Vaughan Williams: Symphonies 5 & 8
Mark Elder’s way with Vaughan Williams’s Fifth Symphony is one of those interpretations that grows with repeated hearings. As expected from the current Hallé vintage, it’s finely played in every department, with true live-recording atmosphere (plus a decently quiet concert audience). It’s also unusually tight-reined, with tempos on the quick-ish side, so that the work’s four-movement sequence unfolds with smooth loveliness – and also might risk sounding too perfunctory to connect with the quiet depths behind the music’s surface.
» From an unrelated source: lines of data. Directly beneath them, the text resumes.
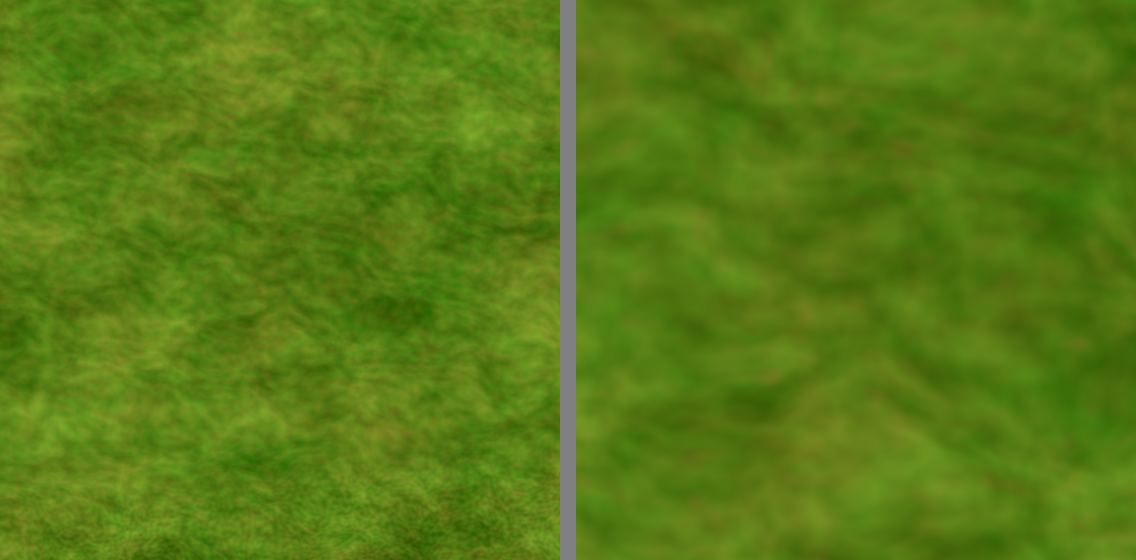
Left: the whole. Right: its middle third, enlarged.
Reproduce this texture procedurally as a three.js fragment shader.

```glsl
// Soft, slightly blurred lawn: mottled green patches with yellow and rust flecks.
#define OCTAVES 5
#define PATCH_SCALE 3.2
#define PATCH_STRETCH 1.65
#define GRAIN_SCALE 115.0
#define TONE_CONTRAST 1.0
#define HUE_CONTRAST 1.0
#define RUST_AMOUNT 0.5
#define GRASS_MID vec3(0.352, 0.496, 0.083)
#define TONE_AXIS vec3(0.130, 0.122, 0.070)
#define HUE_AXIS vec3(0.052, -0.016, 0.012)
#define RUST_TINT vec3(0.085, -0.035, 0.035)

varying vec2 vUv;

vec2 hashDirection(vec2 cell) {
  vec3 p = fract(vec3(cell.xyx) * vec3(0.1031, 0.1030, 0.0973));
  p += dot(p, p.yzx + 33.33);
  float angle = 6.28319 * fract((p.x + p.y) * p.z);
  return vec2(cos(angle), sin(angle));
}

// Gradient noise, roughly -1 to 1
float noise(vec2 p) {
  vec2 cell = floor(p);
  vec2 f = fract(p);
  vec2 u = f * f * f * (f * (f * 6.0 - 15.0) + 10.0);
  vec2 e = vec2(0.0, 1.0);
  float a = dot(hashDirection(cell), f);
  float b = dot(hashDirection(cell + e.yx), f - e.yx);
  float c = dot(hashDirection(cell + e.xy), f - e.xy);
  float d = dot(hashDirection(cell + e.yy), f - e.yy);
  return 1.6 * mix(mix(a, b, u.x), mix(c, d, u.x), u.y);
}

mat2 rotation(float angle) {
  float c = cos(angle);
  float s = sin(angle);
  return mat2(c, -s, s, c);
}

// Sum of octaves: wide patches lie flat, small tufts are nearly round
float mottling(vec2 uv, float scale, float gain, float seed) {
  float sum = 0.0;
  float weight = 0.5;
  float stretch = PATCH_STRETCH;
  for (int i = 0; i < OCTAVES; i++) {
    float layer = float(i);
    vec2 p = rotation(0.22 - 0.11 * layer) * uv;
    p *= scale * vec2(1.0 / stretch, 1.15);
    sum += weight * noise(p + seed + 17.3 * layer);
    scale *= 2.05;
    weight *= gain;
    stretch = mix(stretch, 1.15, 0.2);
  }
  return sum;
}

void main() {
  // Gentle warp breaks up the regular noise cells
  vec2 warp = vec2(noise(vUv * 9.0 + 5.1), noise(vUv * 9.0 + 61.7));
  vec2 uv = vUv + 0.014 * warp;

  // Light and dark patches
  float tone = mottling(uv, PATCH_SCALE, 0.95, 23.0);

  // Crisper blades toward the lower edge, strongest at the right
  float edge = 0.10 + 0.10 * vUv.x + 0.03 * noise(vUv * 5.0 + 8.0);
  float crisp = 1.0 - smoothstep(edge - 0.08, edge + 0.05, vUv.y);
  float grain = noise(uv * GRAIN_SCALE * vec2(0.9, 1.1) + 41.0);
  tone += mix(0.13, 0.42, crisp) * grain;

  // Drift between pure green and yellow green
  float hue = mottling(uv, PATCH_SCALE * 1.4, 1.0, 137.0);

  // Sparse dry flecks
  float fleck = noise(uv * vec2(48.0, 62.0) + 211.0);
  float rust = RUST_AMOUNT * smoothstep(0.35, 0.95, fleck);

  vec3 color = GRASS_MID;
  color += TONE_CONTRAST * tone * TONE_AXIS;
  color += HUE_CONTRAST * hue * HUE_AXIS;
  color += rust * RUST_TINT;
  gl_FragColor = vec4(clamp(color, 0.0, 1.0), 1.0);
}
```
Yet those depths come across as truly as in any other performance I’m aware of: the Romanza third movement is every bit as haunting here as it should be.
In the second-movement Scherzo, most conductors opt for a tempo a notch or two below Vaughan Williams’s Presto misterioso marking: Elder gets closer, with flickering and fantastical results. The Passacaglia finale, too, can often seem a rather heavy-footed journey towards its serene conclusion – a situation that is here deftly side-stepped, while the music’s decisive turn into the last variation in the sequence is beautifully judged.
The Eighth Symphony is a rarity neglected to the point of ridiculousness – perhaps because the musical world still can’t quite believe that Vaughan Williams could explore such a fruitful vein of wry inventiveness in his early eighties, or create a scherzo movement of such speedy virtuosity (the music matches Shostakovich in that department). This studio recording maybe just misses the strong characterisation that makes André Previn’s recording with the London Symphony Orchestra so remarkable (on RCA, though currently unavailable). It’s excellent nonetheless.